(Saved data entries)

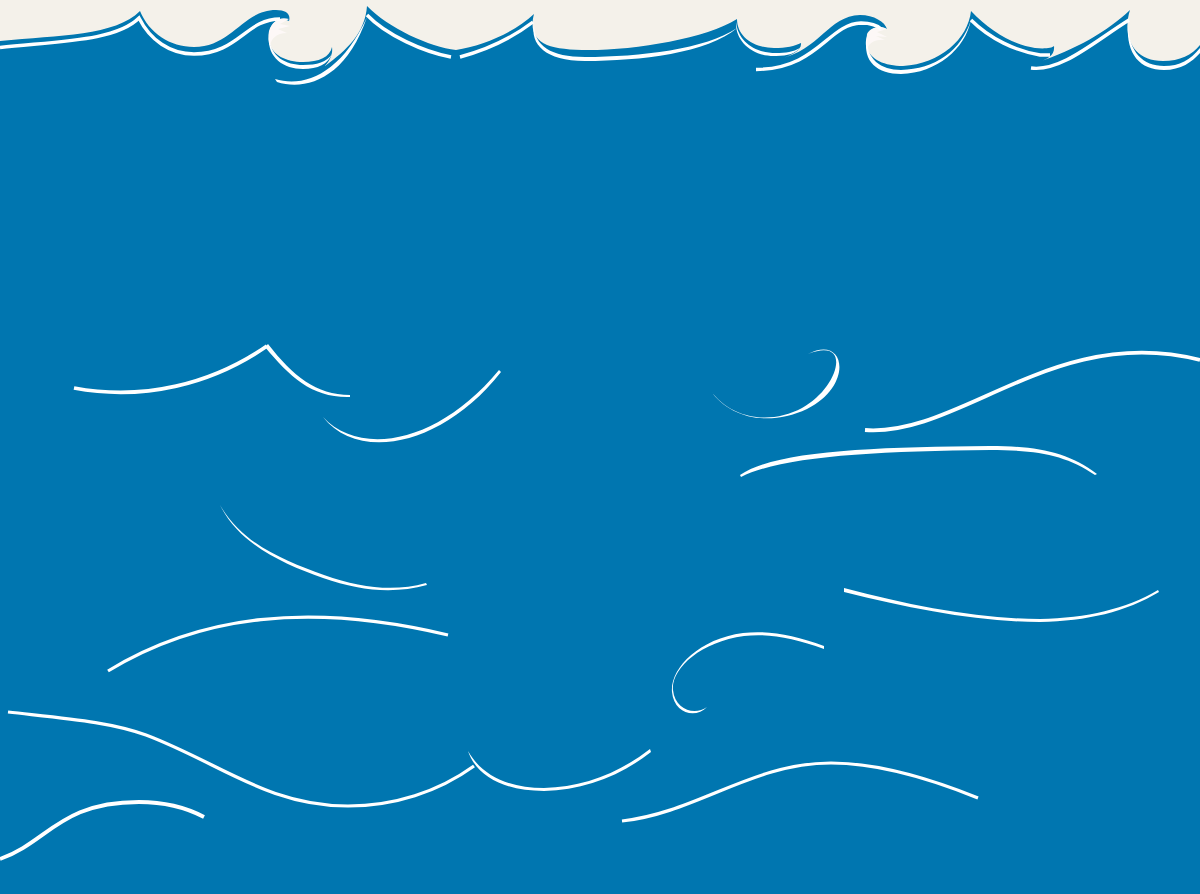
<!DOCTYPE html>
<html lang="en">
<head>
<meta charset="utf-8">
<title>Sea with waves</title>
<style>
:root { --sky: #f4f1ea; --sea: #0076b0; --foam: #fff; }
html, body { margin: 0; width: 1200px; height: 894px; overflow: hidden; background: var(--sea); }
svg { display: block; }
.sky { fill: var(--sky); }
.sea { fill: var(--sea); }
.foam, .tapered { fill: var(--foam); }
.foam { fill: #fdf8f7; }
.crest-lines, .swells { fill: none; stroke: var(--foam); stroke-linejoin: miter; }
.crest-lines { stroke-width: 3.4; }
.swells { stroke-width: 3.2; }
.swells .thick { stroke-width: 3.8; }
</style>
</head>
<body>
<svg width="1200" height="894" viewBox="0 0 1200 894" role="img" aria-label="Blue sea with curling wave crests and thin white swell lines">
  <rect class="sky" width="1200" height="894"/>
  <path class="sea" d="M0 41C60 35 115 36 140 11C149 33 170 47 194 47C232 47 243 10 276 10C286 10 291 14 289 21C279 17 273 22 270 29L269 42C272 55 286 62 303 62C319 62 330 57 332 47C333 54 330 60 325 66C347 50 365 33 367 6C388 28 430 47 456 50C482 46 514 33 534 14C530 29 534 39 547 45C580 58 696 45 737 19C737 36 753 48 774 48C786 48 795 46 801 43C802 50 791 56 779 59C820 50 828 16 860 15C874 15 885 22 887 29C877 26 870 28 867 34L866 46C870 60 885 66 903 66C940 64 968 39 971 11C990 31 1013 45 1035 48C1045 49 1052 48 1054 46C1055 55 1048 59 1038 62C1075 50 1108 31 1130 10C1122 35 1132 61 1163 61C1180 61 1192 55 1200 45V894H0Z"/>

  <g class="foam">
    <path d="M289 19C280 16 272 21 269 31C268 36 268 42 270 46C271 39 276 33 287 33L278 29L290 26L280 24Z"/>
    <path d="M887 29C878 24 870 28 867 36C865 42 866 47 867 50C868 44 874 39 885 40L876 36L887 37L877 32Z"/>
  </g>

  <g class="crest-lines">
    <path d="M0 47.500C60 41 116 41 139 18C150 40 170 54 194 54C238 54 246 19 280 19"/>
    <path d="M367 15C386 35 424 52 451 57"/>
    <path d="M460 57C486 50 512 38 533 22"/>
    <path d="M756 69.500C818 69 828 24 861 23C870 23 877 25 881 29"/>
    <path d="M971 20C990 39 1016 51 1040 55L1050 55"/>
    <path d="M1031 68C1061 72 1095 41 1129 20"/>
  </g>
  <g class="tapered">
    <path d="M269 36C267 58 284 69 303 69C318 69 328 64 332 54C327 62 317 65 303 65C286 65 270 57 269 36Z"/>
    <path d="M275 79C304 88 341 74 367 17C346 79 306 91 277 82Z"/>
    <path d="M534 24C530 44 545 61 585 61C640 61 708 53 737 28C706 49 640 57 585 57C551 57 534 46 534 24Z"/>
    <path d="M736 22C735 41 752 57 776 56C788 56 796 53 800 48C793 52 786 53 776 53C754 53 738 41 736 22Z"/>
    <path d="M867 38C862 62 878 74 901 74C937 73 965 49 971 20C961 51 935 69 901 70C881 70 866 59 867 38Z"/>
    <path d="M1128 25C1126 54 1140 70 1164 70C1181 70 1192 62 1200 53V48C1190 60 1180 66 1164 66C1143 66 1129 52 1128 25Z"/>
  </g>

  <g class="swells">
    <path class="thick" d="M74 388C144 401 212 384 267 346"/>
    <path class="thick" d="M865 430C960 437 1055 323 1200 360"/>
    <path class="thick" d="M0 859C48 842 60 802 139 802C164 802 187 808 204 817"/>
    <path d="M108 671C200 615 310 602 448 635"/>
    <path d="M8 712C70 719 110 722 146 735C220 763 268 806 348 806C394 806 438 792 474 766"/>
    <path d="M622 821C696 813 752 763 831 763C874 763 926 777 978 798"/>
  </g>
  <g class="tapered">
    <path d="M265 347L268 344C293 376 316 395 350 395V397C312 398 290 377 265 347Z"/>
    <path d="M323 417C360 457 438 444 499 370L501 372C442 447 358 462 323 417Z"/>
    <path d="M710 390C733 421 772 424 802 408C839 388 853 336 808 354C846 334 854 386 807 409C771 426 731 420 710 390Z"/>
    <path d="M740 475C775 451 870 447 990 446C1037 446 1068 452 1097 474L1095 475C1066 455 1037 450 990 450C870 451 780 457 741 477Z"/>
    <path d="M220 505C242 544 285 561 324 575C361 588 394 592 426 583L427 585C394 594 360 591 323 578C283 564 239 544 220 505Z"/>
    <path d="M844 588C912 606 980 619 1040 619C1087 618 1126 609 1158 590L1159 592C1126 612 1087 621 1040 622C979 622 912 609 844 592Z"/>
    <path d="M824 646C794 635 768 630 743 633C698 639 670 669 672 692C674 714 696 719 707 707C695 716 675 710 673 690C671 669 700 642 744 636C768 633 794 638 824 649Z"/>
    <path d="M468 751C482 776 509 788 544 788C582 787 618 774 650 749L651 752C619 777 583 790 544 791C507 791 477 778 468 751Z"/>
  </g>
</svg>
</body>
</html>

### Work task
Counting only lines that hold the word "thick", state how many there are in the data. Write the number alone.

### Written response
4